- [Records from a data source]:
────
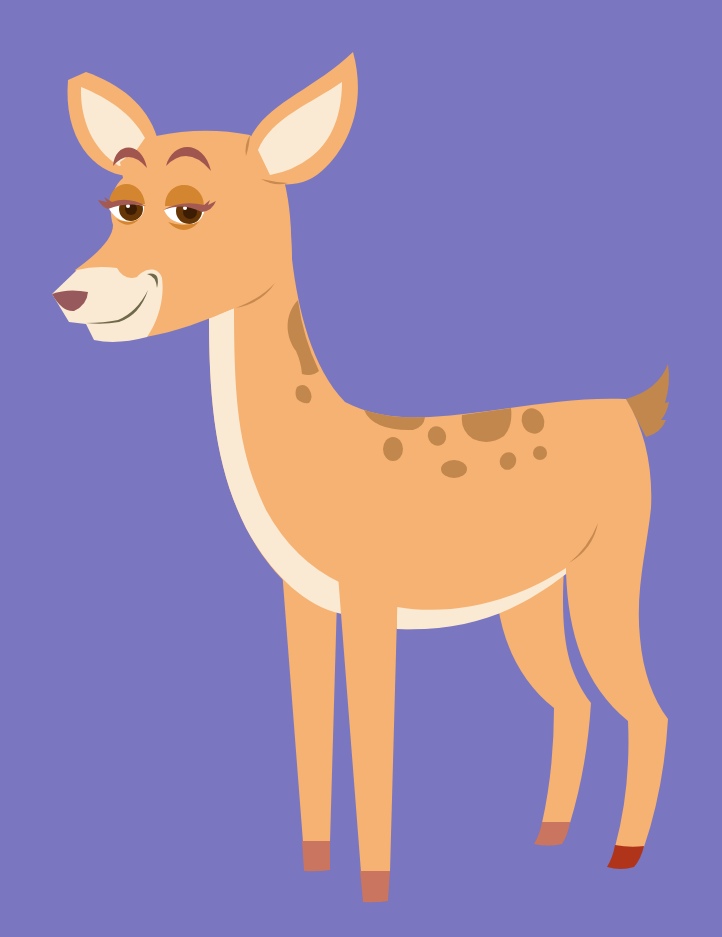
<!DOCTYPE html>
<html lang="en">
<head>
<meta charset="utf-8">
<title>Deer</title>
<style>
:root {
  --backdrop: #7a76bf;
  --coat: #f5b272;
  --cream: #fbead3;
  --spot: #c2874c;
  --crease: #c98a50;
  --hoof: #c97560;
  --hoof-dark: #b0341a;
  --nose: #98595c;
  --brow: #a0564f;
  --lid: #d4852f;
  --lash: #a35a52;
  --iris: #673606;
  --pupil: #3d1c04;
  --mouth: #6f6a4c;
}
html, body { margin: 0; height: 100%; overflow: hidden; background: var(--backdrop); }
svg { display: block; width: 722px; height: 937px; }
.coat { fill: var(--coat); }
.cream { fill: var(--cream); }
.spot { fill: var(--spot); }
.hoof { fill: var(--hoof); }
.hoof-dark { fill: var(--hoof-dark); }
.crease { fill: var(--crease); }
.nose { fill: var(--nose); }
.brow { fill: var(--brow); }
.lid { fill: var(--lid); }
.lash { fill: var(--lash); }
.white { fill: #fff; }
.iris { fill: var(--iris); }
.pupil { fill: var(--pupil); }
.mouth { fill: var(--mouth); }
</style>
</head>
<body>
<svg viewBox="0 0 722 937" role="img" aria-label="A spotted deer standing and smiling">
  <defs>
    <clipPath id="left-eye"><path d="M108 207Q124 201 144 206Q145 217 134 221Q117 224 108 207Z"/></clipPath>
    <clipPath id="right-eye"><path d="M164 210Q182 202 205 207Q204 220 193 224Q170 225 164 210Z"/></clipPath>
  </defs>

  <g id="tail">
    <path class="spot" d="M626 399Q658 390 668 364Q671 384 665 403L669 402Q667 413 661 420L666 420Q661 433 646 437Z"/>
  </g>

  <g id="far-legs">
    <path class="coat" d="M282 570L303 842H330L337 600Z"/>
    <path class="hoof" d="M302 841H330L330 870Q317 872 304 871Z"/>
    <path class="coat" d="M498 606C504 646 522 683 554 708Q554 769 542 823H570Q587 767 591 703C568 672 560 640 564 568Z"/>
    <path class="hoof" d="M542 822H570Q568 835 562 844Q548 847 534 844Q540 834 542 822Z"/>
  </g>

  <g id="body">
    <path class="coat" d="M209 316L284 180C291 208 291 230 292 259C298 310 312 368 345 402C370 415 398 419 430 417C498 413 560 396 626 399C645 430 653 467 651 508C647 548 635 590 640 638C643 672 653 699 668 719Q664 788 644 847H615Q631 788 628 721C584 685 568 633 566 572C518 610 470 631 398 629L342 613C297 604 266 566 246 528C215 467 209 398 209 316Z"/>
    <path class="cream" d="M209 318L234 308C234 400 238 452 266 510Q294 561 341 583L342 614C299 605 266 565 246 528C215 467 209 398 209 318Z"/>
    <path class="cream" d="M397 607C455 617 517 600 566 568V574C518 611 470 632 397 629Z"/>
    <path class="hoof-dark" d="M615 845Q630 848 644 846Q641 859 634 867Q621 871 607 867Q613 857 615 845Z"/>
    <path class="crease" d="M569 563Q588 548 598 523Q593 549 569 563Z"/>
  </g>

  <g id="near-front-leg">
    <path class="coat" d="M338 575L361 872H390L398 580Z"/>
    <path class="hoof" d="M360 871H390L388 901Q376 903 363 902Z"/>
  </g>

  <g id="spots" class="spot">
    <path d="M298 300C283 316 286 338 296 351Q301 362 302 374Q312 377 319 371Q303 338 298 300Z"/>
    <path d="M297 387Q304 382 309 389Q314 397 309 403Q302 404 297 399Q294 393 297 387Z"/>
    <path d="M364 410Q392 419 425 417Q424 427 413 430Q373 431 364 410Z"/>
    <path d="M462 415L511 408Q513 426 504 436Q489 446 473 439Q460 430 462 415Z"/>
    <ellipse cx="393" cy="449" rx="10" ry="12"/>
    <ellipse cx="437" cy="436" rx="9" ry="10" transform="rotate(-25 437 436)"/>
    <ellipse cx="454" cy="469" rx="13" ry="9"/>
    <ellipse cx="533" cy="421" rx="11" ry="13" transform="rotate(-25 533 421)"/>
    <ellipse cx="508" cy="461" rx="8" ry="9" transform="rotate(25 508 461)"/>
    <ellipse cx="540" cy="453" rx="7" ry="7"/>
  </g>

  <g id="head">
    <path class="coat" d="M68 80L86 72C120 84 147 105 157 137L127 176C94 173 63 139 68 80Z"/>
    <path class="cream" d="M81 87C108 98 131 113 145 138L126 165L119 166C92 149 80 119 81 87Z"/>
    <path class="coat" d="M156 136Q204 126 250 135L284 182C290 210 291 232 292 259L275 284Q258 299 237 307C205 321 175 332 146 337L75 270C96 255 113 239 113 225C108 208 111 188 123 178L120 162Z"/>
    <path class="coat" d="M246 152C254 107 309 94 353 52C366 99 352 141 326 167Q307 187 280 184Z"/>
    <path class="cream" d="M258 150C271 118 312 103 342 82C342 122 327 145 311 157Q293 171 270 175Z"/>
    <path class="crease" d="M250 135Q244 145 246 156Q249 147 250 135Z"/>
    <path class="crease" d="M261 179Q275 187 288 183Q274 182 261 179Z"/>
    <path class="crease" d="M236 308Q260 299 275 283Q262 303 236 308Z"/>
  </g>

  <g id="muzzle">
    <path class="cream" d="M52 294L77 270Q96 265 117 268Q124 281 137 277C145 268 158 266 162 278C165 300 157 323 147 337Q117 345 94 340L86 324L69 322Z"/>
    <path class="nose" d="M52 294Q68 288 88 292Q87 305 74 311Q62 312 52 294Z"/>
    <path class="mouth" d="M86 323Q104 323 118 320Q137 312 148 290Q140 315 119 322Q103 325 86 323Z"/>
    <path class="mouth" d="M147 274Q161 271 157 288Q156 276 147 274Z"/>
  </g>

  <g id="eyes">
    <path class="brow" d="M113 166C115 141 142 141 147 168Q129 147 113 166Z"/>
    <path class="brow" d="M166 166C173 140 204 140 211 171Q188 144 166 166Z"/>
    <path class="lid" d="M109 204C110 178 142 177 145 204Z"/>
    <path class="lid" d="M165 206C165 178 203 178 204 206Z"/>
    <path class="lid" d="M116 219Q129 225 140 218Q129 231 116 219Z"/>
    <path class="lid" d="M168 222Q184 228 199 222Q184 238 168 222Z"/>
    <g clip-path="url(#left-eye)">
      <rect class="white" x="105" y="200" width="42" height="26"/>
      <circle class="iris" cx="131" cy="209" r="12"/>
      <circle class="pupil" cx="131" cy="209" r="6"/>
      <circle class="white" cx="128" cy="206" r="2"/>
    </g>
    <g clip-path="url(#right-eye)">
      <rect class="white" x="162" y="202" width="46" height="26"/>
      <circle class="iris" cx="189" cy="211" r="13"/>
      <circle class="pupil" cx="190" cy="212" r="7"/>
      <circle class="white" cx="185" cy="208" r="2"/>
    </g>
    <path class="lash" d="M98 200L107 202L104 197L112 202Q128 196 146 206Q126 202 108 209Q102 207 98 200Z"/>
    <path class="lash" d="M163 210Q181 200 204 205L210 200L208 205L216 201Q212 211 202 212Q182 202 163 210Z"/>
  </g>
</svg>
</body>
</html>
────
- [Your objective]:
Reproduce each line of the records exactly, and omit every picture.

- [Result]:
<!DOCTYPE html>
<html lang="en">
<head>
<meta charset="utf-8">
<title>Deer</title>
<style>
:root {
  --backdrop: #7a76bf;
  --coat: #f5b272;
  --cream: #fbead3;
  --spot: #c2874c;
  --crease: #c98a50;
  --hoof: #c97560;
  --hoof-dark: #b0341a;
  --nose: #98595c;
  --brow: #a0564f;
  --lid: #d4852f;
  --lash: #a35a52;
  --iris: #673606;
  --pupil: #3d1c04;
  --mouth: #6f6a4c;
}
html, body { margin: 0; height: 100%; overflow: hidden; background: var(--backdrop); }
svg { display: block; width: 722px; height: 937px; }
.coat { fill: var(--coat); }
.cream { fill: var(--cream); }
.spot { fill: var(--spot); }
.hoof { fill: var(--hoof); }
.hoof-dark { fill: var(--hoof-dark); }
.crease { fill: var(--crease); }
.nose { fill: var(--nose); }
.brow { fill: var(--brow); }
.lid { fill: var(--lid); }
.lash { fill: var(--lash); }
.white { fill: #fff; }
.iris { fill: var(--iris); }
.pupil { fill: var(--pupil); }
.mouth { fill: var(--mouth); }
</style>
</head>
<body>
<svg viewBox="0 0 722 937" role="img" aria-label="A spotted deer standing and smiling">
  <defs>
    <clipPath id="left-eye"><path d="M108 207Q124 201 144 206Q145 217 134 221Q117 224 108 207Z"/></clipPath>
    <clipPath id="right-eye"><path d="M164 210Q182 202 205 207Q204 220 193 224Q170 225 164 210Z"/></clipPath>
  </defs>

  <g id="tail">
    <path class="spot" d="M626 399Q658 390 668 364Q671 384 665 403L669 402Q667 413 661 420L666 420Q661 433 646 437Z"/>
  </g>

  <g id="far-legs">
    <path class="coat" d="M282 570L303 842H330L337 600Z"/>
    <path class="hoof" d="M302 841H330L330 870Q317 872 304 871Z"/>
    <path class="coat" d="M498 606C504 646 522 683 554 708Q554 769 542 823H570Q587 767 591 703C568 672 560 640 564 568Z"/>
    <path class="hoof" d="M542 822H570Q568 835 562 844Q548 847 534 844Q540 834 542 822Z"/>
  </g>

  <g id="body">
    <path class="coat" d="M209 316L284 180C291 208 291 230 292 259C298 310 312 368 345 402C370 415 398 419 430 417C498 413 560 396 626 399C645 430 653 467 651 508C647 548 635 590 640 638C643 672 653 699 668 719Q664 788 644 847H615Q631 788 628 721C584 685 568 633 566 572C518 610 470 631 398 629L342 613C297 604 266 566 246 528C215 467 209 398 209 316Z"/>
    <path class="cream" d="M209 318L234 308C234 400 238 452 266 510Q294 561 341 583L342 614C299 605 266 565 246 528C215 467 209 398 209 318Z"/>
    <path class="cream" d="M397 607C455 617 517 600 566 568V574C518 611 470 632 397 629Z"/>
    <path class="hoof-dark" d="M615 845Q630 848 644 846Q641 859 634 867Q621 871 607 867Q613 857 615 845Z"/>
    <path class="crease" d="M569 563Q588 548 598 523Q593 549 569 563Z"/>
  </g>

  <g id="near-front-leg">
    <path class="coat" d="M338 575L361 872H390L398 580Z"/>
    <path class="hoof" d="M360 871H390L388 901Q376 903 363 902Z"/>
  </g>

  <g id="spots" class="spot">
    <path d="M298 300C283 316 286 338 296 351Q301 362 302 374Q312 377 319 371Q303 338 298 300Z"/>
    <path d="M297 387Q304 382 309 389Q314 397 309 403Q302 404 297 399Q294 393 297 387Z"/>
    <path d="M364 410Q392 419 425 417Q424 427 413 430Q373 431 364 410Z"/>
    <path d="M462 415L511 408Q513 426 504 436Q489 446 473 439Q460 430 462 415Z"/>
    <ellipse cx="393" cy="449" rx="10" ry="12"/>
    <ellipse cx="437" cy="436" rx="9" ry="10" transform="rotate(-25 437 436)"/>
    <ellipse cx="454" cy="469" rx="13" ry="9"/>
    <ellipse cx="533" cy="421" rx="11" ry="13" transform="rotate(-25 533 421)"/>
    <ellipse cx="508" cy="461" rx="8" ry="9" transform="rotate(25 508 461)"/>
    <ellipse cx="540" cy="453" rx="7" ry="7"/>
  </g>

  <g id="head">
    <path class="coat" d="M68 80L86 72C120 84 147 105 157 137L127 176C94 173 63 139 68 80Z"/>
    <path class="cream" d="M81 87C108 98 131 113 145 138L126 165L119 166C92 149 80 119 81 87Z"/>
    <path class="coat" d="M156 136Q204 126 250 135L284 182C290 210 291 232 292 259L275 284Q258 299 237 307C205 321 175 332 146 337L75 270C96 255 113 239 113 225C108 208 111 188 123 178L120 162Z"/>
    <path class="coat" d="M246 152C254 107 309 94 353 52C366 99 352 141 326 167Q307 187 280 184Z"/>
    <path class="cream" d="M258 150C271 118 312 103 342 82C342 122 327 145 311 157Q293 171 270 175Z"/>
    <path class="crease" d="M250 135Q244 145 246 156Q249 147 250 135Z"/>
    <path class="crease" d="M261 179Q275 187 288 183Q274 182 261 179Z"/>
    <path class="crease" d="M236 308Q260 299 275 283Q262 303 236 308Z"/>
  </g>

  <g id="muzzle">
    <path class="cream" d="M52 294L77 270Q96 265 117 268Q124 281 137 277C145 268 158 266 162 278C165 300 157 323 147 337Q117 345 94 340L86 324L69 322Z"/>
    <path class="nose" d="M52 294Q68 288 88 292Q87 305 74 311Q62 312 52 294Z"/>
    <path class="mouth" d="M86 323Q104 323 118 320Q137 312 148 290Q140 315 119 322Q103 325 86 323Z"/>
    <path class="mouth" d="M147 274Q161 271 157 288Q156 276 147 274Z"/>
  </g>

  <g id="eyes">
    <path class="brow" d="M113 166C115 141 142 141 147 168Q129 147 113 166Z"/>
    <path class="brow" d="M166 166C173 140 204 140 211 171Q188 144 166 166Z"/>
    <path class="lid" d="M109 204C110 178 142 177 145 204Z"/>
    <path class="lid" d="M165 206C165 178 203 178 204 206Z"/>
    <path class="lid" d="M116 219Q129 225 140 218Q129 231 116 219Z"/>
    <path class="lid" d="M168 222Q184 228 199 222Q184 238 168 222Z"/>
    <g clip-path="url(#left-eye)">
      <rect class="white" x="105" y="200" width="42" height="26"/>
      <circle class="iris" cx="131" cy="209" r="12"/>
      <circle class="pupil" cx="131" cy="209" r="6"/>
      <circle class="white" cx="128" cy="206" r="2"/>
    </g>
    <g clip-path="url(#right-eye)">
      <rect class="white" x="162" y="202" width="46" height="26"/>
      <circle class="iris" cx="189" cy="211" r="13"/>
      <circle class="pupil" cx="190" cy="212" r="7"/>
      <circle class="white" cx="185" cy="208" r="2"/>
    </g>
    <path class="lash" d="M98 200L107 202L104 197L112 202Q128 196 146 206Q126 202 108 209Q102 207 98 200Z"/>
    <path class="lash" d="M163 210Q181 200 204 205L210 200L208 205L216 201Q212 211 202 212Q182 202 163 210Z"/>
  </g>
</svg>
</body>
</html>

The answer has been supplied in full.